© 2024 Blue Ridge Public Radio
Blue Ridge Mountains banner background
Your source for information and inspiration in Western North Carolina.
Play Live Radio
Next Up:
0:00 0:00
Available On Air Stations

When All Signs Point to 'No,' Terpsicorps Founder Heather Maloy Bulls Ahead with a Determined 'Yes'

Matt Peiken | BPR News

Like a lot of excited, ambitious entrepreneurs, Heather Maloy put her head down and bulled forward with her plan: She wanted to create a fulltime professional ballet company in Asheville.

“With it being a summer tourist community and being very alive in the summer, it seemed like a great starting point,” she said. “But I wasn’t really thinking fully how to get past that summer point to a year-round point.”

So the three-year plan Maloy drafted 15 years ago is still sitting in a drawer. Terpsicorps Theatre of Dance is still a summer program, Maloy still draws a handful of elite young artists to dance for her and, every year since moving to Asheville to start her company, Maloy scrambles for money, wondering whether the upcoming season will be her last.

Terpsicorps is rehearsing a new piece Maloy choreographed as an honest homage to Zelda Fitzgerald, set to the swing and swagger of the roaring ‘20s. Performances are June 21-23 at the Diana Wortham Theatre in Asheville.

“We just are not a town that seems able to support large performing arts organizations,” she said. “The symphony is doing way better all of the sudden, it seems, but it’s always been a challenge and there have been so many years where I have been like swallowing it, counting on the fact I have never not paid my dancers. I have not paid myself, but I have never not paid my dancers.”

Maloy says it’s more difficult setting new work on the company since reluctantly leaving the dance floor herself. She danced with Terpsicorps during its first three years.

“The pieces I used to create are so hard on the dancers. Jump, fall, jump fall, constant running, just extremely aerobic,” she said “I’m still creating pieces that are hard, but they’re not as intense as they used to be.”

Maloy grew up in a tiny Pinnacle, N.C., a suburb of Winston-Salem. Her parents were hippies who’d moved there from the Northeast. There was no school in Pinnacle to channel Maloy’s incessant dancing, so Maloy’s mother opened a dance school of her own.

“I was not born with a traditional ballet body at all, and she would say to me all the time ‘You’re not going to be a ballet dancer, probably,’” she recalled. “But there was no telling me it wasn’t going to happen for me.”

After high school, Maloy was accepted into North Carolina Dance Theatre, which later became the Charlotte Ballet. At the time, she was the youngest dancer ever brought into the fulltime company.

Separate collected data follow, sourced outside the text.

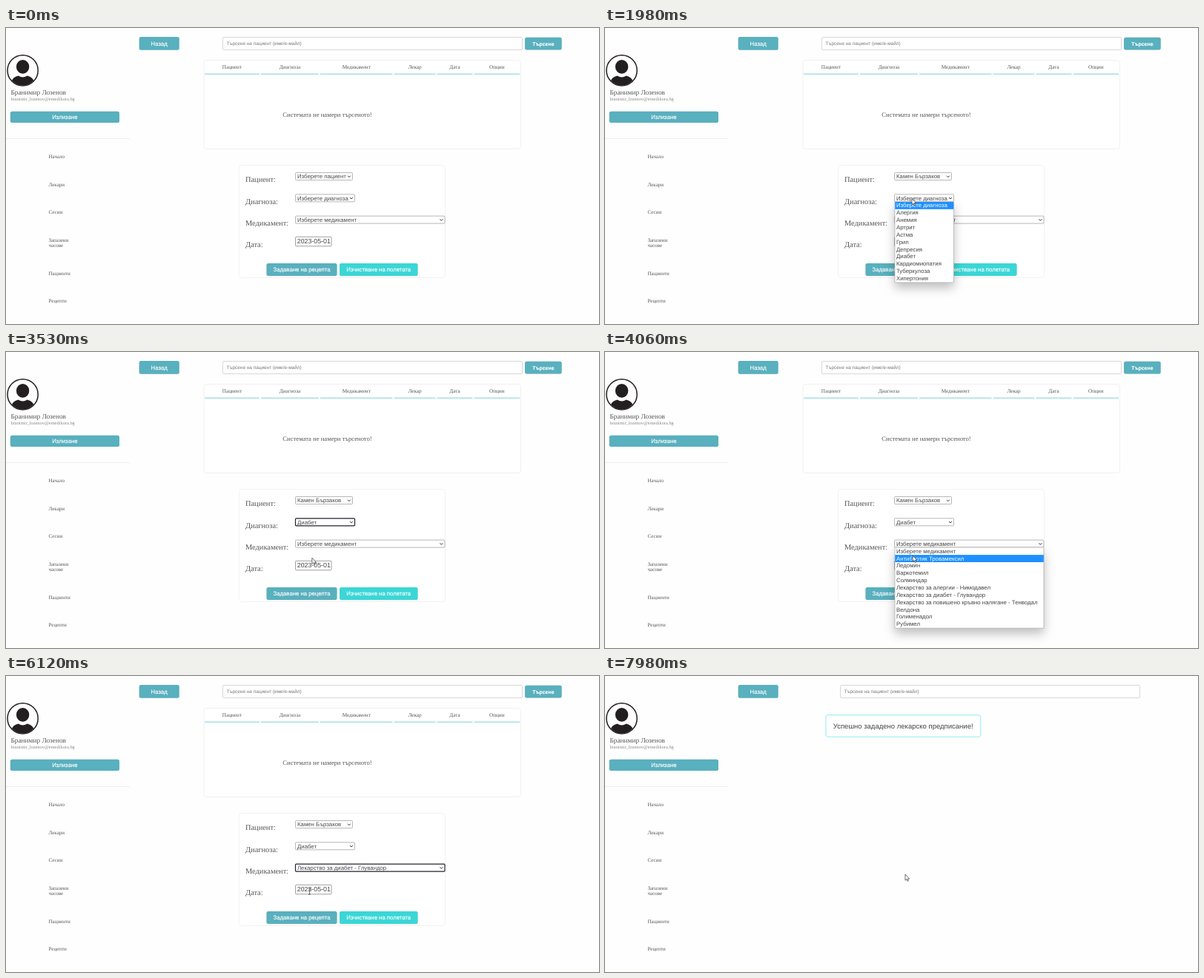
These frames come from a looping animation (800x400 px, 8 s). An HTML page:

```html
<!DOCTYPE html>
<html lang="bg">
<head>
<meta charset="utf-8">
<style>
  html, body { margin: 0; width: 100%; height: 100%; overflow: hidden; background: #fefefe; }
  svg { display: block; width: 800px; height: 400px; }
  text { font-family: "Liberation Sans", Arial, sans-serif; text-rendering: geometricPrecision; }
  .serif { font-family: "Liberation Serif", "Times New Roman", serif; }
  .mid { text-anchor: middle; }
  .bold { font-weight: bold; }
  .label { stroke: #fff; stroke-width: .15; }
  .popup { filter: drop-shadow(0 7px 7px rgba(0, 0, 0, .25)); }
  .button { filter: drop-shadow(0 .6px .7px rgba(0, 0, 0, .16)); }
</style>
</head>
<body>
<svg viewBox="0 0 800 400">
  <g id="sidebar"></g>
  <g id="page"></g>
  <g id="cursor" fill="#fff" stroke="#333" stroke-width=".7" stroke-linejoin="round">
    <path id="arrow" d="M0 0V8.2L1.9 6.5L3.2 9.3L4.4 8.8L3.2 6.1H5.7Z"/>
    <path id="beam" d="M-1.5 -4H1.5M0 -4V4M-1.5 4H1.5"/>
    <path id="hand" d="M-.6 0Q.3 -.8 1 0V3.2L4.2 4V7L3.4 9H-.4L-2.6 5.3L-1.9 4.6L-.6 5.6Z"/>
  </g>
</svg>
<script>
const LOOP = 8000, SENT = 6720, ROW = 9.85, PITCH = 29.3, FIELD_X = 390.5, TEAL = '#59b0be';
const $ = id => document.getElementById(id);

const rect = (x, y, w, h, fill, stroke = 'none', r = 0, extra = '') =>
  `<rect x="${x}" y="${y}" width="${w}" height="${h}" rx="${r}" fill="${fill}" stroke="${stroke}" ${extra}/>`;
const text = (x, y, str, size, fill = '#555', cls = '') =>
  `<text x="${x}" y="${y}" font-size="${size}" fill="${fill}" class="${cls}">${str}</text>`;
const serif = (x, y, str, size, fill, cls = '') => text(x, y, str, size, fill, 'serif ' + cls);
const button = (x, y, w, h, str, size = 7.75, fill = TEAL, cls = '') =>
  rect(x, y, w, h, fill, 'none', 2.5, 'class="button"') +
  text(x + w / 2, y + h / 2 + size * .36, str, size, '#fff', 'mid label ' + cls);

const selects = [
  { w: 77, open: 980, close: 1510, pick: 1, items: [
    'Изберете пациент', 'Камен Бързаков', 'Милена Дъбова', 'Огнян Росалиев'] },
  { w: 80, open: 1850, close: 3250, pick: 7, items: [
    'Изберете диагноза', 'Алергия', 'Анемия', 'Артрит', 'Астма', 'Грип', 'Депресия',
    'Диабет', 'Кардиомиопатия', 'Туберкулоза', 'Хипертония'] },
  { w: 201.5, open: 3700, close: 5720, pick: 6, items: [
    'Изберете медикамент', 'Антибиотик Тровамексил', 'Ледомин', 'Варкотемил', 'Солминдар',
    'Лекарство за алергии - Нимодавел', 'Лекарство за диабет - Глувандор',
    'Лекарство за повишено кръвно налягане - Тенводал', 'Велдона', 'Голименадол', 'Рубимел'] }
];
selects.forEach((s, i) => {
  s.y = 195.5 + i * PITCH;
  s.blur = selects[i + 1]?.open ?? LOOP;
});

// Pointer moves: departure, arrival, x, y; it rests in between
const moves = [
  [120, 910, 398, 204], [980, 1400, 408, 220], [1520, 1780, 414, 230.5],
  [2380, 2840, 409, 300], [2840, 3180, 411, 307], [3250, 3700, 414, 261],
  [3860, 4530, 418, 308], [4860, 5600, 421, 326], [5720, 6120, 409.5, 291],
  [6120, 6520, 381, 326], [6990, 7450, 405, 271], [7590, 7790, 405, 268]
];
function pointer(t) {
  let x = 790, y = 410;
  for (const [from, to, toX, toY] of moves) {
    const k = Math.max(0, Math.min(1, (t - from) / (to - from)));
    x += (toX - x) * k;
    y += (toY - y) * k;
  }
  return [x, y];
}

function selectBox(s, t) {
  const focused = t >= s.close && t < s.blur, right = FIELD_X + s.w;
  return rect(FIELD_X, s.y, s.w, 10, '#fff', focused ? '#223' : '#999', 1, `stroke-width="${focused ? 1.2 : .7}"`) +
    text(393, s.y + 7.8, s.items[t >= s.close ? s.pick : 0], 7.8, '#4a4a4a') +
    `<path d="M${right - 6.5} ${s.y + 4.2}l1.9 2l1.9 -2" fill="none" stroke="#333"/>`;
}

function popup(s, y) {
  const top = s.y + 10, n = s.items.length;
  const hover = Math.max(0, Math.min(n - 1, Math.floor((y - top) / ROW)));
  return rect(391, top, s.w - .5, n * ROW + .8, '#fff', '#aaa', 1, 'stroke-width=".7" class="popup"') +
    rect(391.3, top + hover * ROW + .2, s.w - 1, ROW, '#1e90ff') +
    s.items.map((item, i) =>
      text(393, top + i * ROW + 7.6, item, 7.8, i === hover ? '#fff' : '#444')).join('');
}

const search = x => rect(x, 12.5, 404, 17, '#fff', '#d8d8d8', 1.5) +
  text(x + 5, 23.1, 'Търсене на пациент (име/е-майл)', 6.45, '#777');

function table() {
  const columns = { Пациент: 74, Диагноза: 78, Медикамент: 97.5, Лекар: 56, Дата: 48, Опции: 61.5 };
  let x = 268, head = '';
  for (const [name, w] of Object.entries(columns)) {
    head += serif(x + w / 2, 55.3, name, 7.2, '#555', 'mid') + rect(x, 61.5, w, 1.5, '#a6dfe9');
    x += w + 2;
  }
  return rect(267, 43.5, 427.5, 120, '#fff', '#f0f0f0', 4) + head +
    serif(433.5, 120, 'Системата не намери търсеното!', 8.67, '#555', 'mid');
}

function form(t) {
  const labels = ['Пациент:', 'Диагноза:', 'Медикамент:', 'Дата:'];
  return rect(314.5, 185.5, 278, 152, '#fff', '#f2f2f2', 4) +
    labels.map((s, i) => serif(323, 208.4 + i * PITCH, s, 10.4)).join('') +
    selects.map(s => selectBox(s, t)).join('') +
    rect(FIELD_X, 282.3, 48.5, 12.5, '#fff', '#888', 1, 'stroke-width=".8"') +
    text(392.8, 291.3, '2023-05-01', 8.8, '#444') +
    button(351.5, 318, 95, 17, 'Задаване на рецепта') +
    button(450, 318, 105.5, 17, 'Изчистване на полетата', 7.75, '#3bd6d6');
}

function page(t, y) {
  if (t >= SENT) return search(317.5) + rect(298, 52.7, 208.8, 29.5, '#fff', '#8eeeee', 3) +
    text(402.2, 70.8, 'Успешно зададено лекарско предписание!', 9.53, '#444', 'mid');
  const opened = selects.find(s => t >= s.open && t < s.close);
  return search(292.5) + button(700, 12.7, 49.7, 16.7, 'Търсене', 6.95, TEAL, 'bold') +
    table() + form(t) + (opened ? popup(opened, y) : '');
}

function sidebar() {
  let y = 176, menu = '';
  for (const entry of ['Начало', 'Лекари', 'Сесии', 'Запазени|часове', 'Пациенти', 'Рецепти']) {
    const lines = entry.split('|');
    lines.forEach((line, i) => menu += serif(57.5, y + i * 7.8, line, 7.03));
    y += 37.5 + (lines.length - 1) * 7.8;
  }
  return `<clipPath id="disc"><circle r="20"/></clipPath>
    <g transform="translate(22.6 57.4)" fill="#231f20">
      <g clip-path="url(#disc)"><ellipse cy="-5" rx="8.7" ry="9.3"/>
      <path d="M-15 22V15Q-14 9 -6 7Q0 11 6 7Q14 9 15 15V22Z"/></g>
      <circle r="20.6" fill="none" stroke="#231f20" stroke-width="1.5"/>
    </g>` +
    serif(6.5, 89.6, 'Бранимир Лозенов', 9.3) +
    serif(6.5, 98, 'branimir_lozenov@emedikora.bg', 6.4, '#888') +
    button(5.8, 112.8, 147.2, 15.3, 'Излизане') + button(179.7, 12, 54, 17.7, 'Назад') +
    rect(0, 149, 167, 1, '#eee') + menu;
}

function cursorKind(t, y) {
  if (t < 5800 || t >= SENT) return 'arrow';
  return y > 318 ? 'hand' : y > 282 && y < 295 ? 'beam' : 'arrow';
}

let shown = '';
function draw(now) {
  const t = Math.max(0, now - start) % LOOP, [x, y] = pointer(t);
  const markup = page(t, y), kind = cursorKind(t, y);
  if (markup !== shown) $('page').innerHTML = shown = markup;
  for (const id of ['arrow', 'beam', 'hand']) $(id).style.display = id === kind ? '' : 'none';
  $('cursor').setAttribute('transform', `translate(${x} ${y})`);
  requestAnimationFrame(draw);
}

$('sidebar').innerHTML = sidebar();
const start = performance.now();
draw(start);
</script>
</body>
</html>
```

“Whatever I didn’t have in traditional ballet body and flexibility I would make up for with artistry and personality on stage,” she said. “Even choreographers who were not as excited about the look of me as a dancer would wind up putting me into work anyway when they saw what I was able to portray on stage.”

Maloy began setting work on fellow company members, then saw Asheville as the perfect home, despite not knowing anyone here. Almost nobody came to a lavish fundraiser at the Orange Peel to launch her company and her business partner suddenly left before the dancers made their first leaps.

“It was awful, but I’d already started everything, so I just thought ‘Well, I’ll do it on my own,’” she said.

The company bounced from rehearsal space to rehearsal space, and Maloy had run out of money. But during the premiere production at Diana Wortham Theatre, Maloy watched a packed audience give standing ovations after the first two acts.

“I got up on stage before the third act and I started to cry and just lost it,” she recalled. “I said was ‘There’s no way I can pay these people you’re looking at,’ and if you’re interested in having this company be part of the scene in Asheville, we need money and we need it now. And we got enough money that night to pay the dancers that night and cover the next show.”

Maloy hasn’t abandoned her ideal of building into a year-round, full-time company. She has simply stopped defining that as the apex of success.

“I would like to have a year-round company and dancers I’m supporting, and I think that’s part of what I miss about my life as a dancer,” she said. “At North Carolina Dance Theatre, we were such a family together. You become so close with all the people you work with, and I miss my dancer family.”


Matt Peiken was BPR’s first full-time arts journalist.
Related Content